> _WHAT TO WORK ON_
Find every line in the records below that contains "counts", and copy it.

> _TASK DATA_
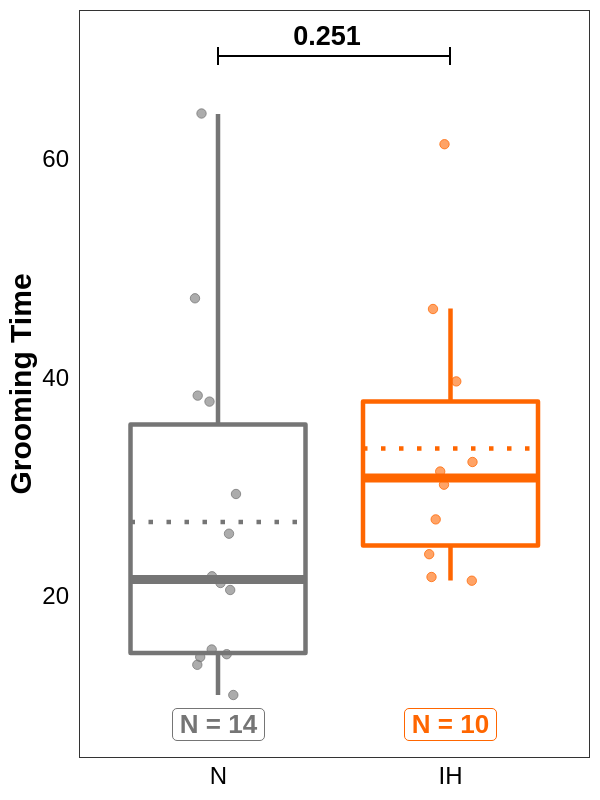
<!DOCTYPE html>
<html lang="en">
<head>
<meta charset="utf-8">
<title>Grooming Time by group</title>
<style>
:root {
  --paper: #ffffff;
  --ink: #000000;
  --frame: #333333;
  --control: #757575;
  --exposed: #ff6600;
}
* { box-sizing: border-box; margin: 0; }
html, body { width: 600px; height: 800px; overflow: hidden; background: var(--paper); }
body { font-family: "Liberation Sans", Arial, sans-serif; color: var(--ink); }
.chart {
  position: relative;
  width: 600px;
  height: 800px;
  display: grid;
  grid-template-columns: 79px 511px;
  grid-template-rows: 748px 42px;
  padding-top: 10px;
}
.y-axis { position: relative; }
.y-title {
  position: absolute;
  left: 21px;
  top: 374px;
  font-size: 30px;
  line-height: 34px;
  font-weight: 700;
  white-space: nowrap;
  transform: translate(-50%, -50%) rotate(-90deg);
}
.tick {
  position: absolute;
  right: 10px;
  font-size: 24px;
  line-height: 28px;
  transform: translateY(-50%);
}
.tick-60 { top: 149px; }
.tick-40 { top: 368px; }
.tick-20 { top: 586px; }
.panel {
  position: relative;
  border: 1.3px solid var(--frame);
}
.p-value {
  position: absolute;
  left: 247px;
  top: 25px;
  font-size: 27px;
  line-height: 30px;
  font-weight: 700;
  transform: translate(-50%, -50%);
}
.groups {
  display: grid;
  grid-template-columns: 232px 232px;
  justify-content: center;
  justify-items: center;
}
.counts { position: absolute; left: 0; right: 0; bottom: 16px; }
.count {
  width: 93px;
  height: 33px;
  border: 1.5px solid currentColor;
  border-radius: 5px;
  background: var(--paper);
  font-size: 26px;
  line-height: 31px;
  font-weight: 700;
  text-align: center;
  white-space: nowrap;
}
.count.control { color: var(--control); }
.count.exposed { color: var(--exposed); }
.x-axis { grid-column: 2; padding-top: 4px; font-size: 24px; line-height: 28px; }
.plot { position: absolute; left: 0; top: 0; }
.control-box { stroke: var(--control); }
.exposed-box { stroke: var(--exposed); }
.box { fill: none; stroke-width: 4.5; }
.median { stroke-width: 9; }
.mean { stroke-width: 4.5; stroke-dasharray: 4.5 13.5; }
.points { fill-opacity: .6; stroke-opacity: .75; stroke-width: 1; }
.control-points { fill: var(--control); stroke: var(--control); }
.exposed-points { fill: var(--exposed); stroke: var(--exposed); }
.bracket { fill: none; stroke: var(--ink); stroke-width: 2; }
</style>
</head>
<body>
<main class="chart">
  <div class="y-axis">
    <h1 class="y-title">Grooming Time</h1>
    <span class="tick tick-60">60</span>
    <span class="tick tick-40">40</span>
    <span class="tick tick-20">20</span>
  </div>
  <section class="panel">
    <p class="p-value">0.251</p>
    <div class="groups counts">
      <span class="count control">N = 14</span>
      <span class="count exposed">N = 10</span>
    </div>
  </section>
  <div class="groups x-axis">
    <span>N</span>
    <span>IH</span>
  </div>
  <svg class="plot" width="600" height="800" viewBox="0 0 600 800" role="img" aria-label="Box plots of grooming time for groups N and IH">
    <defs>
      <circle id="dot" r="4.7"/>
    </defs>
    <path class="bracket" d="M218 47V65M218 56H450M450 47V65"/>
    <g class="box control-box">
      <path d="M218 114V424M218 653V695"/>
      <rect x="130.5" y="424.5" width="175" height="228.5" stroke-linejoin="round"/>
      <line class="median" x1="130.5" y1="579.5" x2="305.5" y2="579.5"/>
      <line class="mean" x1="130.5" y1="522" x2="305.5" y2="522"/>
    </g>
    <g class="box exposed-box">
      <path d="M450.5 308.5V401M450.5 546V580.5"/>
      <rect x="363" y="401.5" width="175" height="144" stroke-linejoin="round"/>
      <line class="median" x1="363" y1="478" x2="538" y2="478"/>
      <line class="mean" x1="363" y1="448.5" x2="538" y2="448.5"/>
    </g>
    <g class="points control-points">
      <use href="#dot" x="201.5" y="113.5"/>
      <use href="#dot" x="195" y="298.3"/>
      <use href="#dot" x="197.7" y="395.6"/>
      <use href="#dot" x="209.5" y="401.6"/>
      <use href="#dot" x="236" y="494"/>
      <use href="#dot" x="229" y="533.7"/>
      <use href="#dot" x="212" y="576.3"/>
      <use href="#dot" x="220.5" y="583"/>
      <use href="#dot" x="230.2" y="590"/>
      <use href="#dot" x="211.7" y="649.5"/>
      <use href="#dot" x="226.7" y="654.2"/>
      <use href="#dot" x="200.2" y="657"/>
      <use href="#dot" x="197.3" y="664.8"/>
      <use href="#dot" x="233.3" y="695"/>
    </g>
    <g class="points exposed-points">
      <use href="#dot" x="444.5" y="144.2"/>
      <use href="#dot" x="433" y="309"/>
      <use href="#dot" x="456.3" y="381.4"/>
      <use href="#dot" x="472.5" y="462"/>
      <use href="#dot" x="440.2" y="471.5"/>
      <use href="#dot" x="444" y="484.7"/>
      <use href="#dot" x="435.7" y="519.4"/>
      <use href="#dot" x="429.2" y="554.2"/>
      <use href="#dot" x="431.5" y="577"/>
      <use href="#dot" x="471.8" y="580.7"/>
    </g>
  </svg>
</main>
</body>
</html>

> _ANSWER BELOW_
.counts { position: absolute; left: 0; right: 0; bottom: 16px; }
    <div class="groups counts">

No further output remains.